"If you woke up in the morning and you had never run and you said, 'Okay, I'm going to get up and run a marathon,' you would never finish it," she says.
"For writing, I just get up every morning and I sit down and I write," she adds. "I write word after word after word and it eventually becomes a novel."
As she works on her first draft, she tries not to look back and judge what she has done because she feels that she can do this in later drafts.
"Often, I don't know until I get to the end of a novel what it's about, what needs to be brought up, what needs to be cut, and even what I need to know," Clayton admits. "I try to be kind to myself and not have expectations. And that works for me."
Clayton doesn't feel that there have been enough stories about the courage of women in the Second World War, which is one reason why she wrote The Postmistress of Paris. And in this instance, she was driven to complete the book by one woman in particular: her mother.
In the fall of 2020, Clayton's mom, Anne Tyler Waite, was diagnosed with terminal lung cancer. That prompted Clayton to call her agent for the first time ever to warn that she might not meet her deadline.
But Clayton also really wanted her mother to see the book. Fortunately, Clayton's editor, Sara Nelson, agreed to read a "pretty raw first draft" and worked with her on a weekly basis to finish it on schedule.
"The first galley that went to anybody went to my mom," Clayton reveals.
Sadly, her father died a few weeks after that, but he was able to read her dedication to her mother. Clayton says that her mother is still alive, "thanks to the miracles of modern medicine."

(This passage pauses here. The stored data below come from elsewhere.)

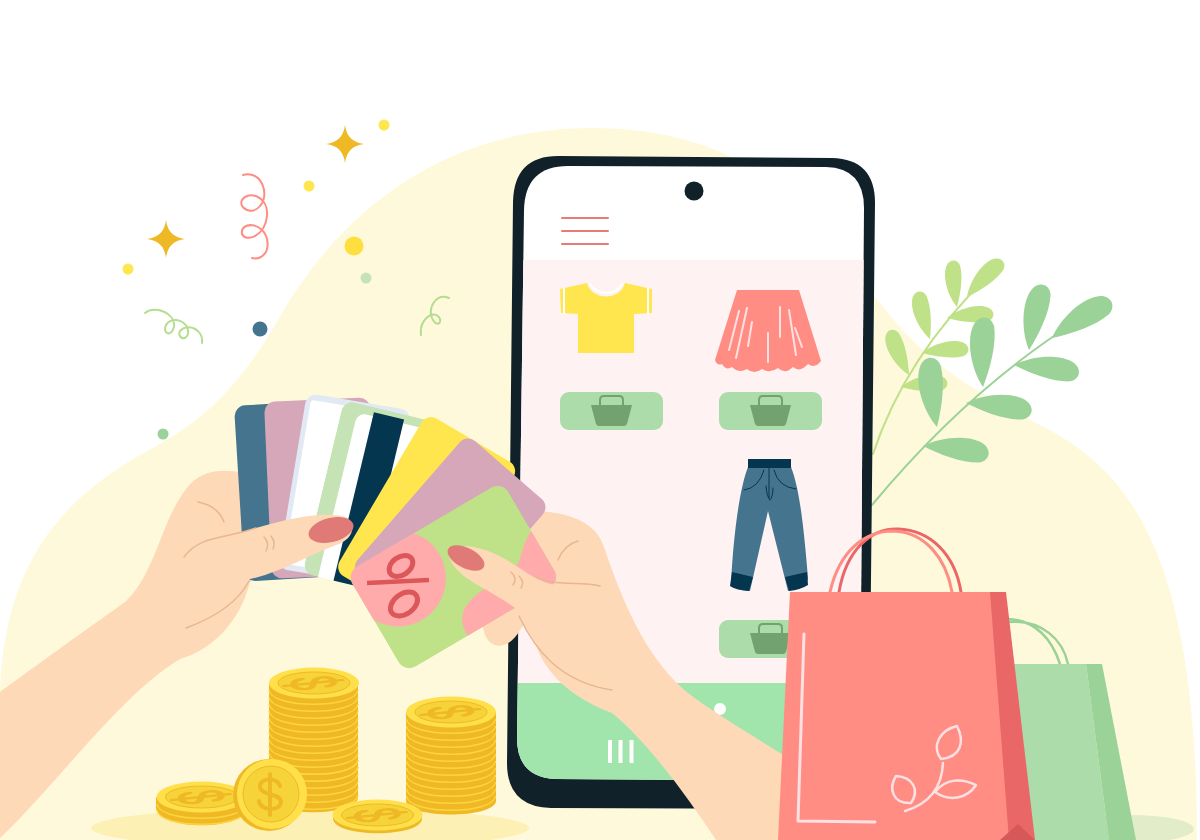
<!DOCTYPE html>
<html lang="en">
<head>
<meta charset="utf-8">
<title>Loyalty cards and mobile shopping</title>
<style>
:root{
  --cream:#fff9dc; --ground:#fdf0b4; --ink:#10212a; --navy:#05364f; --denim:#45748f;
  --skin:#fed9b7; --crease:#e8b692; --nail:#e07a76; --coral:#ff8d84; --coral-dark:#e96767;
  --pink:#ffabab; --blush:#fff2f3; --blush-line:#ffe0e2; --red:#db575a;
  --yellow:#ffe64f; --gold:#efb925; --gold-line:#ffe04a; --mauve:#d6a7b9;
  --mint:#a1e5ad; --sage:#abdcaa; --sage-dark:#9bd297; --basket:#72a36e; --lime:#bfe187; --pale-green:#c5e3b5;
}
html,body{margin:0;height:100%;overflow:hidden;background:#fff}
svg{display:block;width:1200px;height:840px}
.line{fill:none;stroke-linecap:round;stroke-linejoin:round}
.crease{fill:none;stroke:var(--crease);stroke-width:1.5;stroke-linecap:round}
.skin{fill:var(--skin)}
.nail{fill:var(--nail)}
.leaf-dark{fill:var(--sage-dark)}
.leaf-light{fill:var(--lime)}
</style>
</head>
<body>
<svg viewBox="0 0 1200 840" role="img" aria-label="Hands holding discount cards in front of a phone with an online clothes shop, coins and shopping bags">
<defs>
  <path id="leaf" d="M0 0C18-13 48-19 63-11C73-5 71 6 61 9C44 12 20 7 0 0Z"/>
  <path id="star" d="M0-19Q2-2 19 0Q2 2 0 19Q-2 2-19 0Q-2-2 0-19Z"/>
  <g id="dollar" class="line"><path d="M10-8C8-17-11-17-10-7C-9 2 11-1 11 8C10 18-10 17-11 7M0-20V21"/></g>
  <path id="ridge" d="M0 0C2 19 87 19 89 0"/>
  <g id="ridges">
    <use href="#ridge"/><use href="#ridge" y="7"/><use href="#ridge" y="14"/><use href="#ridge" y="21"/><use href="#ridge" y="28"/><use href="#ridge" y="35"/>
  </g>
  <g id="coin-top">
    <ellipse rx="45" ry="15.5" fill="var(--gold-line)"/>
    <ellipse rx="36" ry="11" fill="#f7d33a" stroke="var(--gold)"/>
    <use href="#dollar" transform="scale(1 .42) rotate(76) scale(1.1 1.4)" stroke="var(--gold)" stroke-width="5"/>
  </g>
  <g id="basket-button">
    <rect width="103" height="38" rx="9" fill="var(--sage)"/>
    <path d="M31 13H72L67 32Q66 34 64 34H39Q37 34 36 32Z" fill="var(--basket)"/>
    <path class="line" d="M40 18V8Q40 4 44 4H59Q63 4 63 8V18" stroke="var(--basket)" stroke-width="2"/>
  </g>
  <clipPath id="screen"><path d="M524 210Q525 166 568 166L826 167Q864 168 864 208L860 740Q859 781 820 781L555 779Q517 777 517 738Z"/></clipPath>
  <clipPath id="card-shape"><rect width="181" height="116" rx="13"/></clipPath>
  <clipPath id="stripe-card"><rect width="105" height="178" rx="11"/></clipPath>
</defs>

<g id="backdrop">
  <path fill="var(--cream)" d="M0 840V690C5 560 65 498 140 455C205 422 240 384 275 325C350 190 465 128 592 128C715 128 792 180 850 260C910 355 962 385 1040 425C1125 468 1197 545 1197 840Z"/>
  <ellipse cx="310" cy="828" rx="219" ry="21" fill="var(--ground)"/>
  <ellipse cx="1130" cy="829" rx="64" ry="14" fill="#e3ecc9"/>
</g>

<g id="confetti">
  <g fill="var(--gold)"><use href="#star" x="345" y="144"/><use href="#star" x="166" y="239"/></g>
  <g fill="var(--yellow)"><circle cx="384" cy="125" r="5.5"/><circle cx="309" cy="186" r="5.5"/><circle cx="128" cy="269" r="5.5"/><circle cx="354" cy="246" r="9.5" fill="#ffdf40"/></g>
  <circle cx="366" cy="278" r="5.5" fill="#c5e3b8"/><circle cx="163" cy="434" r="5.5" fill="var(--sage-dark)"/><circle cx="260" cy="329" r="7.5" fill="var(--denim)"/>
  <path class="line" stroke="var(--coral)" stroke-width="2" d="M243 175C262 170 270 195 260 206C252 216 238 208 242 200C248 190 269 196 267 216C265 236 246 243 242 234C240 221 263 222 267 239C270 253 261 260 252 258"/>
  <path class="line" stroke="#b4dd90" stroke-width="2" d="M145 313C155 305 176 313 174 327C171 338 162 333 166 325C172 315 190 321 188 334C185 342 177 337 180 331C188 322 204 330 202 343M449 298C436 293 428 307 432 318C436 328 443 323 439 317C432 309 419 321 421 335"/>
</g>

<g id="branches">
  <path class="line" d="M873 454Q905 357 990 274" stroke="var(--lime)" stroke-width="2"/>
  <g class="leaf-light">
    <use href="#leaf" transform="translate(909 375)rotate(-112)scale(.7)"/>
    <use href="#leaf" transform="translate(901 387)rotate(-4)scale(.67)"/>
    <use href="#leaf" transform="translate(922 353)rotate(-4)scale(.67)"/>
    <use href="#leaf" transform="translate(930 339)rotate(-103)scale(.7)"/>
    <use href="#leaf" transform="translate(947 318)rotate(-4)scale(.67)"/>
    <use href="#leaf" transform="translate(957 307)rotate(-94)scale(.67)"/>
    <use href="#leaf" transform="translate(967 297)rotate(-45)scale(.73)"/>
  </g>
  <path class="line" d="M872 505C930 435 1000 370 1075 322" stroke="var(--sage-dark)" stroke-width="2"/>
  <g class="leaf-dark">
    <use href="#leaf" transform="translate(983 387)rotate(-88)"/>
    <use href="#leaf" transform="translate(1029 350)rotate(-77)scale(.96)"/>
    <use href="#leaf" transform="translate(1052 338)rotate(-31)"/>
    <use href="#leaf" transform="translate(1014 365)rotate(8)scale(.94)"/>
    <use href="#leaf" transform="translate(966 403)rotate(8)scale(.95)"/>
    <use href="#leaf" transform="translate(937 427)rotate(-95)"/>
    <use href="#leaf" transform="translate(923 446)rotate(8)scale(.95)"/>
  </g>
</g>

<g id="phone">
  <path fill="var(--ink)" d="M513 202Q514 156 558 156L832 158Q875 159 875 203L869 766Q868 810 824 809L551 808Q507 807 507 763Z"/>
  <g clip-path="url(#screen)">
    <rect x="510" y="160" width="360" height="630" fill="#fff"/>
    <rect x="510" y="260" width="360" height="423" fill="var(--blush)"/>
    <rect x="510" y="683" width="360" height="110" fill="var(--mint)"/>
  </g>
  <circle cx="694" cy="191" r="9.5" fill="var(--ink)"/>
  <path class="line" stroke="#e87b78" stroke-width="2" d="M562 218H608M562 231H608M562 244H608"/>
  <path stroke="#fff" stroke-width="4" d="M610 740V763M620.500 740V763M631.500 740V763"/>
  <circle cx="720" cy="709" r="6" fill="#fff"/>
  <use href="#basket-button" x="560" y="392"/>
  <use href="#basket-button" x="719" y="392"/>
  <use href="#basket-button" x="719" y="620"/>
  <g id="tshirt">
    <path fill="var(--yellow)" d="M560 289L587 283C592 301 620 301 625 283L652 289V313L634 314V353H578V314L561 313Z"/>
    <path class="line" stroke="#fff" stroke-width="2" d="M590 284C597 296 616 296 622 284M564 289V313M648 289V313"/>
  </g>
  <g id="skirt">
    <path fill="var(--coral)" d="M737 290H799L821 361Q815 369 808 364Q800 373 793 367Q785 375 778 368Q770 374 762 369Q754 375 747 369Q739 374 732 367Q726 371 722 364Q717 366 715 360Z"/>
    <path class="line" stroke="var(--blush-line)" stroke-width="2" d="M747 308L736 358M739 311L729 350M752 322L748 346M768 333V362M780 307V337M789 310L796 355M795 328L802 347"/>
  </g>
  <g id="jeans">
    <path fill="var(--denim)" d="M748 467H791C800 490 804 530 808 578Q808 586 788 591L768 511L750 591Q734 590 731 584C733 540 739 490 748 467Z"/>
    <path fill="var(--navy)" d="M748 459H791V468H748ZM732 572L753 577L749 591Q735 590 730 586ZM785 577L807 572L808 585Q800 590 789 591Z"/>
    <path class="line" stroke="var(--navy)" d="M769 468V498M766 486Q767 498 770 500M744 490Q759 488 764 470M774 470Q778 487 796 489M773 488Q773 497 770 500"/>
  </g>
</g>

<g id="hands-behind">
  <path class="skin" d="M0 692C45 659 90 627 125 602C156 573 160 523 186 489C200 470 220 468 245 473L300 540L250 582C240 622 212 650 180 659C120 695 60 781 0 838Z"/>
  <path class="skin" d="M483 627C486 650 507 653 520 630L540 600L500 600Z"/>
  <path class="skin" d="M540 511C576 514 597 525 604 547C623 604 646 655 682 688C708 710 745 730 800 766V840H716C690 801 651 745 612 713C570 697 545 673 535 643C525 622 508 610 490 603Z"/>
  <path class="crease" d="M186 628C216 617 238 602 249 581M198 502Q218 506 224 522M558 560Q564 545 578 541"/>
</g>

<g id="cards">
  <rect width="112" height="176" rx="11" fill="var(--denim)" transform="translate(234 406)rotate(-3.500)"/>
  <rect width="106" height="177" rx="11" fill="var(--mauve)" transform="translate(264 402)rotate(-2.500)"/>
  <g transform="translate(307 393)rotate(9.500)">
    <rect width="106" height="178" rx="11" fill="#e1e9f4"/>
    <rect x="5" y="6" width="42" height="166" rx="4" fill="#fff"/>
  </g>
  <g transform="translate(344 400)rotate(13.500)">
    <g clip-path="url(#stripe-card)">
      <rect width="105" height="178" fill="var(--pale-green)"/>
      <rect x="16" y="9" width="85" height="180" rx="9" fill="#fff"/>
      <rect x="32" y="5" width="31" height="180" fill="var(--navy)"/>
    </g>
  </g>
  <rect width="107" height="183" rx="11" fill="var(--yellow)" transform="translate(427 413)rotate(30.500)"/>
  <rect width="110" height="178" rx="11" fill="var(--mauve)" transform="translate(467 434)rotate(41)"/>
  <g id="discount-card" transform="translate(346 573)rotate(-30.500)">
    <g clip-path="url(#card-shape)">
      <rect width="181" height="116" fill="var(--lime)"/>
      <circle cx="42" cy="31" r="48" fill="var(--pink)"/>
      <path fill="var(--pink)" d="M181 58C160 67 158 86 130 84C98 82 72 87 73 116H181Z"/>
    </g>
  </g>
  <g id="percent" fill="none" stroke="var(--red)" stroke-width="5">
    <ellipse cx="401" cy="566" rx="13" ry="9" transform="rotate(-35 401 566)"/>
    <ellipse cx="404" cy="604" rx="15" ry="10" transform="rotate(-35 404 604)"/>
    <path d="M367 583L429 580" stroke-width="4.500"/>
  </g>
</g>

<g id="thumbs">
  <path class="skin" d="M184 557C201 535 230 537 256 528C292 517 328 511 345 517C358 524 353 540 336 545C307 556 280 573 246 580C220 588 195 580 184 557Z"/>
  <ellipse class="nail" cx="331" cy="530" rx="23" ry="12" transform="rotate(-14 331 530)"/>
  <path class="crease" d="M184 557C200 535 225 539 256 528M264 537Q270 543 266 551M271 536Q276 542 273 549"/>
  <path class="skin" d="M449 555C451 542 473 545 493 553C517 563 534 583 557 585L600 584L613 690C580 684 555 665 543 640C530 615 513 606 490 592C474 583 451 571 449 555Z"/>
  <ellipse class="nail" cx="466" cy="558" rx="20" ry="10" transform="rotate(27 466 558)"/>
  <path class="crease" d="M536 577C560 588 580 580 600 586M519 616C535 650 560 682 612 690M511 572Q518 578 513 585M519 576Q525 582 521 588"/>
</g>

<g id="coins">
  <g fill="var(--gold)">
    <path d="M269 683V798C271 817 356 817 358 798V683Z"/>
    <path d="M406 712V801C408 819 494 819 496 801V712Z"/>
  </g>
  <g fill="none" stroke="#ffd43d" stroke-width="1.500">
    <use href="#ridges" x="269" y="690"/><use href="#ridges" x="269" y="732"/><use href="#ridges" x="269" y="760"/>
    <use href="#ridges" x="406.500" y="719"/><use href="#ridges" x="406.500" y="761"/>
  </g>
  <use href="#coin-top" x="314" y="683"/>
  <use href="#coin-top" x="451" y="712"/>
  <path fill="var(--gold)" d="M156 797V808C158 831 245 831 247 808V797Z"/>
  <g fill="none" stroke="#ffd43d" stroke-width="1.500"><use href="#ridge" x="157" y="804"/><use href="#ridge" x="157" y="810"/></g>
  <use href="#coin-top" x="201.500" y="797"/>
  <path fill="var(--gold)" d="M333 815V819C335 838 420 838 422 819V815Z"/>
  <use href="#coin-top" x="377.500" y="815"/>
  <circle cx="269" cy="795" r="36" fill="var(--gold)"/>
  <circle cx="272" cy="794" r="35" fill="var(--gold-line)"/>
  <circle cx="271" cy="794" r="28" fill="#f7d33a" stroke="var(--gold)"/>
  <use href="#dollar" x="270" y="794" stroke="var(--gold)" stroke-width="4"/>
</g>

<g id="green-bag">
  <path class="line" stroke="var(--sage-dark)" stroke-width="2.500" d="M1008 619C1035 620 1052 639 1060 664M1008 622C1042 619 1063 640 1068 664"/>
  <path fill="var(--sage)" d="M1005 664H1086L1109 840H1020Z"/>
  <path fill="var(--sage-dark)" d="M1086 664H1102L1136 840H1109Z"/>
</g>
<g id="coral-bag">
  <g class="line" stroke-width="3"><path stroke="var(--coral-dark)" d="M839 592C846 551 870 528 898 529C931 530 955 555 961 592"/><path stroke="var(--coral)" d="M830 592C840 549 866 531 893 531C925 532 946 558 952 592"/></g>
  <path fill="var(--coral)" d="M790 592H991L1010 840H778Z"/>
  <path fill="var(--coral-dark)" d="M990 592H1006L1035 840H1009Z"/>
  <path fill="#d75858" d="M1000 840L1018 824L1035 840Z"/>
  <path class="line" stroke="var(--blush-line)" stroke-width="3" d="M804 634L798 821L875 822"/>
  <g class="line" stroke="var(--blush-line)" stroke-width="2.500">
    <path d="M905 811C932 803 942 784 943 763"/>
    <path d="M941 759C931 746 940 730 957 726C965 742 961 757 941 759Z"/>
    <path d="M935 792C946 778 962 778 976 785C967 799 949 802 935 792Z"/>
    <path d="M911 803C893 804 888 789 896 776C913 777 920 790 911 803Z"/>
  </g>
</g>
</svg>
</body>
</html>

"I would like to emphasize it's a very optimistic book," she states. "The San Francisco Chronicle called it 'Casablanca if Rick had an artsy bent.'...
"Many books around what happened in World War II can be quite devastating," Clayton adds. "I'm not saying this doesn't have devastating moments, but I hope that readers will feel hopeful and inspired when they finish the last page."